Anderson, playing in his 100th Test on home soil and sailing into his fifth decade, was delighted with the atmospheric conditions he was presented with.
“The lights were on, it was cloudy … it felt like not the worst toss to lose. As a bowler, when you see it moving around like that, it’s always great. We know the weather has been pretty average here this last week so it’s been under cover quite a bit and, although it felt hard on top, there was definitely going to be some moisture in there somewhere.
“But you still have to bowl well. We just thought of trying to bash away good areas for as long as possible. I thought we were relentless with our areas after lunch.”
Although he was surprised to find out a few minutes before play started that Ollie Robinson was his partner for the new ball instead of Stuart Broad, he was full of praise for all the bowlers.

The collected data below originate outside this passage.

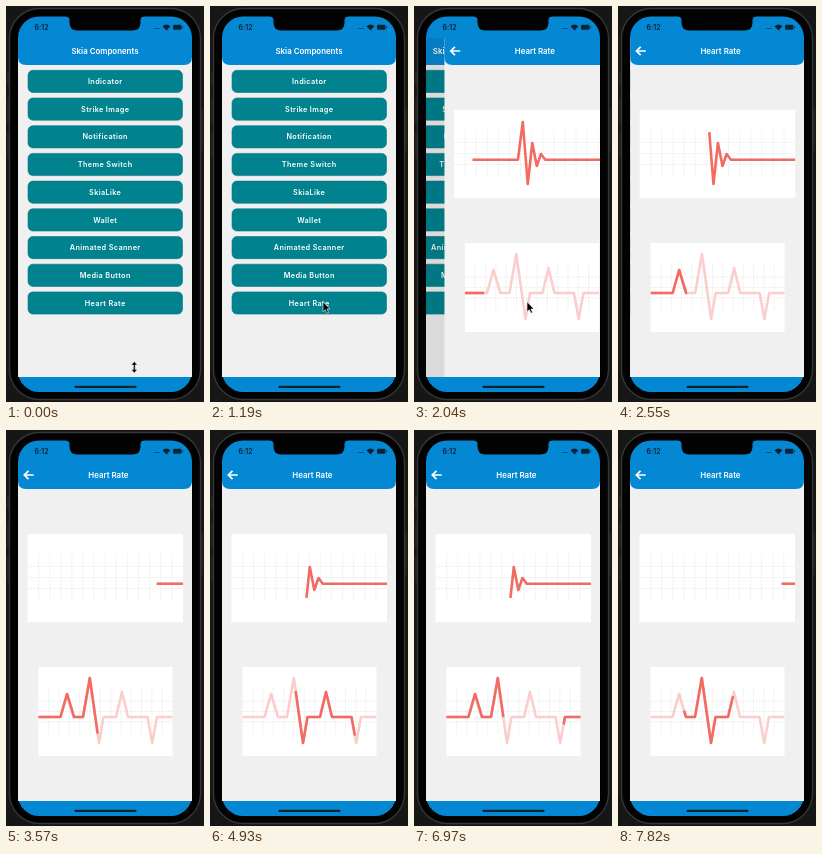
Animation, 198 px wide and 396 px high, one loop 7.99 s. Source, as an HTML page:

```html
<!DOCTYPE html>
<html lang="en">
<head>
<meta charset="utf-8">
<title>Heart rate component demo</title>
<style>
  html, body { margin: 0; width: 100%; height: 100%; overflow: hidden; background: #161616; }
  svg { display: block; width: 198px; height: 396px; }
  text { font: 600 7.9px Inter, sans-serif; fill: #fff; text-anchor: middle; }
  .item text { font-size: 7.3px; letter-spacing: .36px; }
  .item rect { fill: #00838f; stroke: #0a7680; stroke-width: .6; }
  .grid { fill: none; stroke: #e7e7ea; stroke-width: .7; stroke-dasharray: 2 1; }
  .wave { fill: none; stroke: #f26a62; stroke-width: 2.6; stroke-linejoin: round; }
  .pale { stroke: #fbcecb; }
</style>
</head>
<body>
<svg viewBox="0 0 198 396">
  <defs>
    <clipPath id="stack"><rect x="12" y="32" width="174" height="339"/></clipPath>
    <path id="header" d="M12 32H186V51q0 8-8 8H20q-8 0-8-8Z" fill="#0588d4"/>
    <rect id="page" x="12" y="32" width="174" height="339" fill="#f0f0f1"/>
  </defs>

  <path d="M2 66v13M2 92v26M2 126v26M196 103v42" stroke="#262626" stroke-width="1.6"/>
  <rect x="3.5" y="2.5" width="191" height="391" rx="30" fill="#020202" stroke="#363636" stroke-width="1.4"/>
  <rect x="12" y="10.5" width="174" height="375.5" rx="21" fill="#0588d4"/>

  <g clip-path="url(#stack)">
    <g id="menu">
      <use href="#page"/><use href="#header"/>
      <text x="99" y="48">Skia Components</text>
      <g id="items"></g>
      <rect id="dim" x="12" y="32" width="174" height="339" opacity="0"/>
    </g>
    <g id="detail">
      <use href="#page"/><use href="#header"/>
      <text x="102.4" y="48">Heart Rate</text>
      <path d="M27.7 45H18.5M22.5 40.8L18.3 45L22.5 49.2" fill="none" stroke="#fff" stroke-width="1.7"/>
      <rect x="21.5" y="104" width="155.5" height="88" fill="#fff"/>
      <path class="grid" id="gridA"/>
      <path class="wave" id="pulse" d="M22 153.7H85.5L90.3 116L95.3 178L99.8 137L104.3 160L108.5 148L112.8 153.7H177"/>
      <rect x="32.5" y="237" width="134" height="89" fill="#fff"/>
      <path class="grid" id="gridB"/>
      <path class="wave pale" id="track" d="M32.5 287H54.5L61 264L68 287H77L83.8 248L93 313L97.5 287H110L116 262L122 287H141.5L146.2 313L151 287H166.5"/>
      <path class="wave" id="runner" pathLength="360"/>
    </g>
  </g>

  <path d="M60 9H138V10.5Q134.5 10.5 134.5 14V16.5Q134.5 24.5 126.5 24.5H71.5Q63.5 24.5 63.5 16.5V14Q63.5 10.5 60 10.5Z" fill="#020202"/>
  <g fill="#0b2435">
    <text x="35.5" y="24" style="font-size:7px;fill:#0b2435">6:12</text>
    <path d="M148.5 22h1v1h-1zm2 0h1v1h-1zm2 0h1v1h-1z"/>
    <path d="M156.5 20.3Q160.5 16.5 164.5 20.3L160.5 24.5Z"/>
    <rect x="167" y="18.8" width="8.5" height="5" rx="1.3"/>
    <rect x="176" y="20.4" width=".8" height="1.8"/>
  </g>
  <rect x="68.5" y="379.7" width="62" height="2.3" rx="1.1" fill="#0b2230"/>

  <path id="resize" d="M128.3 355.5L131.3 359H129.2V363.5H131.3L128.3 367L125.3 363.5H127.4V359H125.3Z" stroke="#fff" stroke-width=".5"/>
  <path id="arrow" d="M0 0V10L2.3 8L4 11.5L5.6 10.8L4 7.3H7Z" stroke="#fff" stroke-width=".6"/>
</svg>

<script>
const LOOP = 7990, STEP = 170, OPEN = 1870, PULSE = 2040, WIDTH = 174;
const el = id => document.getElementById(id);
const show = (id, on) => el(id).style.display = on ? '' : 'none';
const shift = (id, x, y = 0) => el(id).setAttribute('transform', `translate(${x} ${y})`);
const dash = (id, value) => el(id).setAttribute('stroke-dasharray', value);

el('items').innerHTML = ['Indicator', 'Strike Image', 'Notification', 'Theme Switch', 'SkiaLike',
  'Wallet', 'Animated Scanner', 'Media Button', 'Heart Rate'].map((name, i) =>
  `<g class="item" transform="translate(0 ${i * 27.7})">
    <rect x="22" y="64.3" width="154.5" height="22.2" rx="5"/><text x="99.2" y="78">${name}</text></g>`).join('');

function grid(id, left, right, mid, gap) {
  let d = '';
  for (const row of [-1, 0, 1]) d += `M${left} ${mid + row * gap}H${right}`;
  for (let x = left + gap; x < right - 2; x += gap) d += `M${x} ${mid - 24}V${mid + 24}`;
  el(id).setAttribute('d', d);
}
grid('gridA', 21.5, 177, 147.5, 11.1);
grid('gridB', 32.5, 166.5, 281.5, 10.3);
el('runner').setAttribute('d', el('track').getAttribute('d'));

// Length erased from the pulse over one cycle, as [ms, px]
const erase = [[0, 0], [170, 18], [1020, 174], [1700, 286], [1870, 299], [PULSE, 312]];
function erased(time) {
  const i = erase.findIndex(([ms]) => ms > time);
  const [t0, a] = erase[i - 1], [t1, b] = erase[i];
  return a + (b - a) * (time - t0) / (t1 - t0);
}

function draw(now) {
  const t = Math.floor(now % LOOP / STEP) * STEP;
  const opened = t >= OPEN;

  show('resize', t < 340);
  show('arrow', t >= 340 && t < 2550);
  const k = Math.min(1, Math.max(0, (t - 170) / 1020));
  const move = k * k * (3 - 2 * k);
  shift('arrow', 128 - 15 * move, 358 - 62.3 * move);

  const rest = opened ? Math.exp((1800 - t) / 107) : 1;
  shift('detail', WIDTH * rest);
  shift('menu', -0.3 * WIDTH * (1 - rest));
  el('dim').setAttribute('opacity', 0.1 * (1 - rest));
  show('detail', opened);

  if (opened) {
    dash('pulse', `0 ${erased((t - OPEN) % PULSE)} 999`);
    const head = (t - 1852) * 0.101;
    dash('runner', head < 180 ? `${head} 999` : '180 180');
    el('runner').setAttribute('stroke-dashoffset', head < 180 ? 0 : 180 - head);
  }
  requestAnimationFrame(() => draw(performance.now()));
}
draw(0);
</script>
</body>
</html>
```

“[Stuart] bought into it really well though, came on and bowled brilliantly. Robbo bowled great too and could have easily had three or four wickets in that first spell. It just didn’t go for him.”
Broad provided vital advice on field placing to help Anderson pick up Simon Harmer lbw, as well as sidling up with some words of guidance as his old mate walked back to his mark for the hat-trick ball a delivery later.
“Stuart was at mid-on and he came over and said: ‘When I took my two international Test hat-tricks I went full and straight,’” Anderson said with a smile. “So I was just trying to go full and straight but got my line horribly wrong. I got a bit giddy, trying to bowl it a bit too quick probably.”
There was, though, no praise for the much-maligned 2022 Dukes ball.
“They felt better last week, the one we got today was a very average ball. It was out of shape from 20 overs on but because it was small enough it was fitting through the hoops. It was frustrating, the umpires couldn’t do anything about it because it was fitting through the hoops, every time it got hit it was a different shape … everything but round.”
Broad was more to the point. “The balls are rubbish, to be honest.”